From the entries below, copy out every line with "leaf" in it.

Available data below:

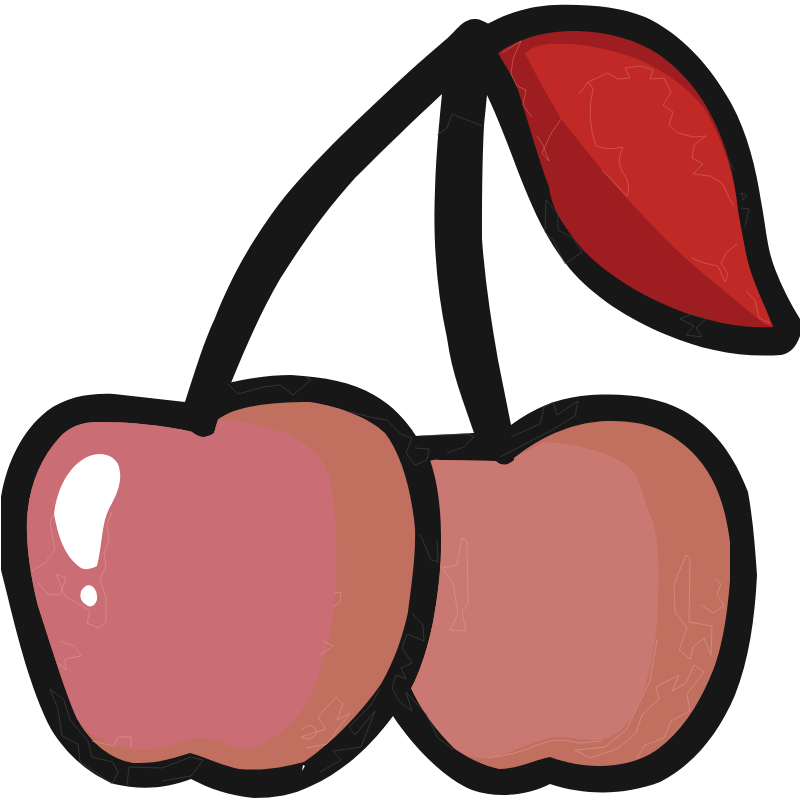
<!DOCTYPE html>
<html lang="en">
<head>
<meta charset="utf-8">
<title>Cherries</title>
<style>
:root {
  --paper: #ffffff;
  --ink: #171717;
  --leaf: #c12927;
  --leaf-shade: #9e1d21;
  --cherry-rose: #ca6d75;
  --cherry-coral: #ca7872;
  --cherry-shade: #c17060;
}
html, body { margin: 0; background: var(--paper); overflow: hidden; }
svg { display: block; width: 800px; height: 800px; }
.ink { fill: var(--ink); }
.leaf { fill: var(--leaf); }
.leaf-shade { fill: var(--leaf-shade); }
.rose { fill: var(--cherry-rose); }
.coral { fill: var(--cherry-coral); }
.shade { fill: var(--cherry-shade); }
.shine { fill: var(--paper); }
.grain { fill: none; stroke-width: .6; stroke-linejoin: round; }
.grain-light { stroke: #dc9a94; }
.grain-leaf { stroke: #dc6a62; }
.grain-ink { stroke: #484848; }
</style>
</head>
<body>
<svg viewBox="0 0 800 800" role="img" aria-label="Two cherries joined by their stems, with a red leaf">
  <g id="right-cherry">
    <path class="ink" d="M414 436L474 433L511 425C534 408 556 399 581 396C620 392 655 396 682 410C714 427 735 457 748 492C753 520 755 546 757 575C755 617 749 660 735 695C718 735 693 765 660 782C626 795 586 796 550 784C528 795 498 799 472 790C443 778 412 745 393 716L380 690L412 600Z"/>
    <path class="shade" d="M429 462Q432 459 440 460L496 461Q506 468 514 458C544 434 576 422 607 421C646 420 670 431 691 451C716 476 725 505 730 542L730 580C727 620 721 655 709 680C697 707 681 732 658 749C629 770 585 770 550 757C532 761 516 769 499 769C481 765 466 757 454 748C435 729 420 708 411 688C421 669 428 646 433 622C438 594 441 567 441 539C439 509 436 482 429 462Z"/>
    <path class="coral" d="M429 462Q432 459 440 460L496 461Q506 468 514 458L544 442C584 445 611 453 629 467C642 479 643 499 652 520C659 541 659 563 658 596C658 634 652 669 640 700C630 725 616 738 599 740C582 741 568 736 554 737C532 742 509 754 487 758C468 759 455 749 454 748C435 729 420 708 411 688C421 669 428 646 433 622C438 594 441 567 441 539C439 509 436 482 429 462Z"/>
  </g>

  <g id="left-cherry">
    <path class="ink" d="M1 497C7 462 22 431 47 411C66 397 89 393 114 394L185 402L228 383C250 378 270 375 291 375C325 377 352 382 374 395C393 406 406 420 416 436L430 460C438 483 441 510 441 539C441 570 437 600 432 624C427 649 420 671 411 688L393 716C370 747 344 771 311 786C293 795 274 798 254 798C231 796 210 789 191 779C166 789 139 790 114 784C89 774 66 754 51 729C31 691 17 635 8 598L1 570Z"/>
    <path class="shade" d="M27 519C29 487 40 459 59 438C70 426 82 422 99 422C130 422 162 425 193 432Q203 441 214 433L218 419C235 407 268 402 310 402C343 407 370 419 385 433C401 454 411 488 415 528C416 556 411 588 408 612C402 640 393 663 381 684C360 714 333 742 304 762C282 768 259 771 239 769C220 765 205 757 190 753C174 758 156 764 133 763C110 759 92 743 80 724C66 695 52 649 38 606C30 574 26 544 27 519Z"/>
    <path class="rose" d="M27 519C29 487 40 459 59 438C70 426 82 422 99 422C130 422 162 425 193 432Q203 441 214 433L218 419C254 422 280 428 302 442C324 457 331 473 333 496C336 521 337 552 336 590C334 626 325 659 314 687C302 717 281 738 255 747C240 752 231 747 222 742C209 738 197 737 188 740C174 744 162 750 144 750C119 749 91 740 77 719C65 692 52 649 38 606C30 574 26 544 27 519Z"/>
    <path id="large-shine" class="shine" d="M54 514C57 489 68 468 85 458C98 451 112 453 118 464C123 477 119 491 111 505C101 522 103 542 97 566Q85 573 77 565C64 554 58 536 54 514Z"/>
    <path id="small-shine" class="shine" d="M81 591Q86 583 92 586Q98 591 97 600Q94 608 88 606Q78 601 81 591Z"/>
    <path id="base-glint" class="shine" d="M302 771L303 765L305 766Z"/>
  </g>

  <g id="stems">
    <path class="ink" d="M443 42C456 32 461 20 474 19C482 18 486 25 494 24L500 50L487 95L484 125C482 165 482 205 482 239C485 281 491 320 498 360L511 425L514 460Q505 468 497 462L474 433C463 400 452 374 447 338C436 288 433 236 435 190C436 156 439 124 442 94C414 120 384 149 355 178C326 210 302 244 280 279C261 312 245 348 231 383L240 406L218 419Q214 433 204 437Q196 436 190 430L185 402C195 371 203 344 215 318C230 280 247 249 271 215C290 188 314 163 342 135C375 103 410 70 443 42Z"/>
  </g>

  <g id="leaf">
    <path class="ink" d="M484 26C506 13 530 6 555 5C589 4 620 7 645 17C682 34 711 67 731 103C748 134 756 169 761 201C766 227 767 249 775 269C782 287 790 303 800 319L800 336Q794 353 781 355C742 358 702 350 667 335C628 319 593 296 570 269C546 240 532 207 519 174C507 142 497 116 487 95L478 65Z"/>
    <path class="leaf-shade" d="M498 53C520 37 550 30 578 31C609 32 637 40 658 54C682 70 702 95 714 121C726 146 734 174 737 203C739 222 742 236 746 254C751 279 763 301 773 327Q741 329 706 319C663 308 616 283 584 251C566 229 552 211 549 187C538 158 529 124 518 90C513 76 505 66 498 53Z"/>
    <path class="leaf" d="M525 53Q534 45 549 44C581 42 609 49 635 58C665 70 692 91 706 111C724 144 735 178 738 211L746 254C751 279 763 301 773 327L763 323C736 300 706 277 682 255C653 227 625 197 602 170L561 119C549 98 536 76 525 53Z"/>
  </g>

  <g id="worn-print-lines" class="grain">
    <g class="grain-leaf">
      <path d="M579 94L588 82L593 89Q586 118 596 146Q608 151 623 147Q616 161 622 171Q632 184 627 196L602 170"/>
      <path d="M588 82L608 73L618 79L630 78L625 68L640 66L653 70L650 79L664 78L671 92L663 105L673 112L669 125L678 133L693 137L706 136L694 145L692 158L703 164L693 174L710 176L722 183L734 207"/>
      <path d="M692 258L704 263L718 266L725 282L728 274L721 263L727 252L737 244"/>
      <path d="M561 119L552 132L542 153L549 161L543 145L537 136M502 53L521 41L513 59L511 74L517 86L526 90L523 105L532 117"/>
      <path d="M746 291L755 300L759 318L770 323"/>
    </g>
    <g class="grain-light">
      <path d="M54 514L50 523L55 549L45 563L32 571M112 512L107 524L109 541L104 553L106 565L100 580L106 597L106 622L98 628L87 623L90 611L79 604L65 596L56 574L66 578L60 595L48 594L38 583"/>
      <path d="M60 641L74 646L81 656L65 659L66 670L58 663M92 741L114 746L118 737L131 737V748"/>
      <path d="M334 593L341 592L340 602L333 607M323 641L333 646L320 655"/>
      <path d="M301 730Q313 720 317 732Q311 743 301 737L326 729L318 717L336 697L343 704L337 720L350 713L327 744L306 748"/>
      <path d="M462 538L467 541L468 604L462 612L466 631L450 630L458 614L453 583L442 568L457 565Z"/>
      <path d="M674 584L686 555L690 559L689 622L712 626L711 655L704 638L693 647L690 659L679 650L687 628L675 612ZM715 579L721 584L717 594L724 606L713 613L701 605"/>
      <path d="M657 640L650 681L626 730L605 747L575 750L590 758L617 749L636 733L642 715L659 699L656 687L679 675L672 691L686 683L694 665L704 672L687 694L690 711L671 721L664 738L645 745L637 758"/>
      <path d="M487 758Q516 755 540 744Q558 737 579 743L602 741"/>
    </g>
    <g class="grain-ink">
      <path d="M437 135L447 128L452 114L482 126"/>
      <path d="M228 384L238 394L263 387L280 385L293 395L311 380L306 377M350 412L374 418L387 420L401 434L412 438L406 453L415 465L427 460L429 449L415 448M420 436L466 434L474 437L464 447L447 453"/>
      <path d="M511 437L540 424L544 407L553 402L557 415L578 401L575 416L552 430L523 445L500 457"/>
      <path d="M420 534L431 560L438 562L437 540M412 613L423 625L424 641L407 634L402 648L412 663L401 668L406 679L396 675L392 688L400 702L412 711L406 692L426 714L438 738L454 750"/>
      <path d="M380 689L370 706L349 727L355 735L375 711L361 747L333 751L341 760L320 772"/>
      <path d="M50 689L64 700L70 720L88 741L92 757L113 762L118 773L112 784L98 774L80 762L78 744L62 736L58 709ZM127 785L129 767L162 768L191 757L203 760L191 776L162 781"/>
      <path d="M546 200L558 214L558 230L573 238L582 252L565 264L554 241L545 232ZM680 319L692 314L706 319L696 328L702 337L686 335L694 326ZM728 160L734 170M741 193L747 196L743 200ZM741 208L749 209L745 227"/>
    </g>
  </g>
</svg>
</body>
</html>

End of Available data.

Solution to this task >>
  --leaf: #c12927;
  --leaf-shade: #9e1d21;
.leaf { fill: var(--leaf); }
.leaf-shade { fill: var(--leaf-shade); }
.grain-leaf { stroke: #dc6a62; }
<svg viewBox="0 0 800 800" role="img" aria-label="Two cherries joined by their stems, with a red leaf">
  <g id="leaf">
    <path class="leaf-shade" d="M498 53C520 37 550 30 578 31C609 32 637 40 658 54C682 70 702 95 714 121C726 146 734 174 737 203C739 222 742 236 746 254C751 279 763 301 773 327Q741 329 706 319C663 308 616 283 584 251C566 229 552 211 549 187C538 158 529 124 518 90C513 76 505 66 498 53Z"/>
    <path class="leaf" d="M525 53Q534 45 549 44C581 42 609 49 635 58C665 70 692 91 706 111C724 144 735 178 738 211L746 254C751 279 763 301 773 327L763 323C736 300 706 277 682 255C653 227 625 197 602 170L561 119C549 98 536 76 525 53Z"/>
    <g class="grain-leaf">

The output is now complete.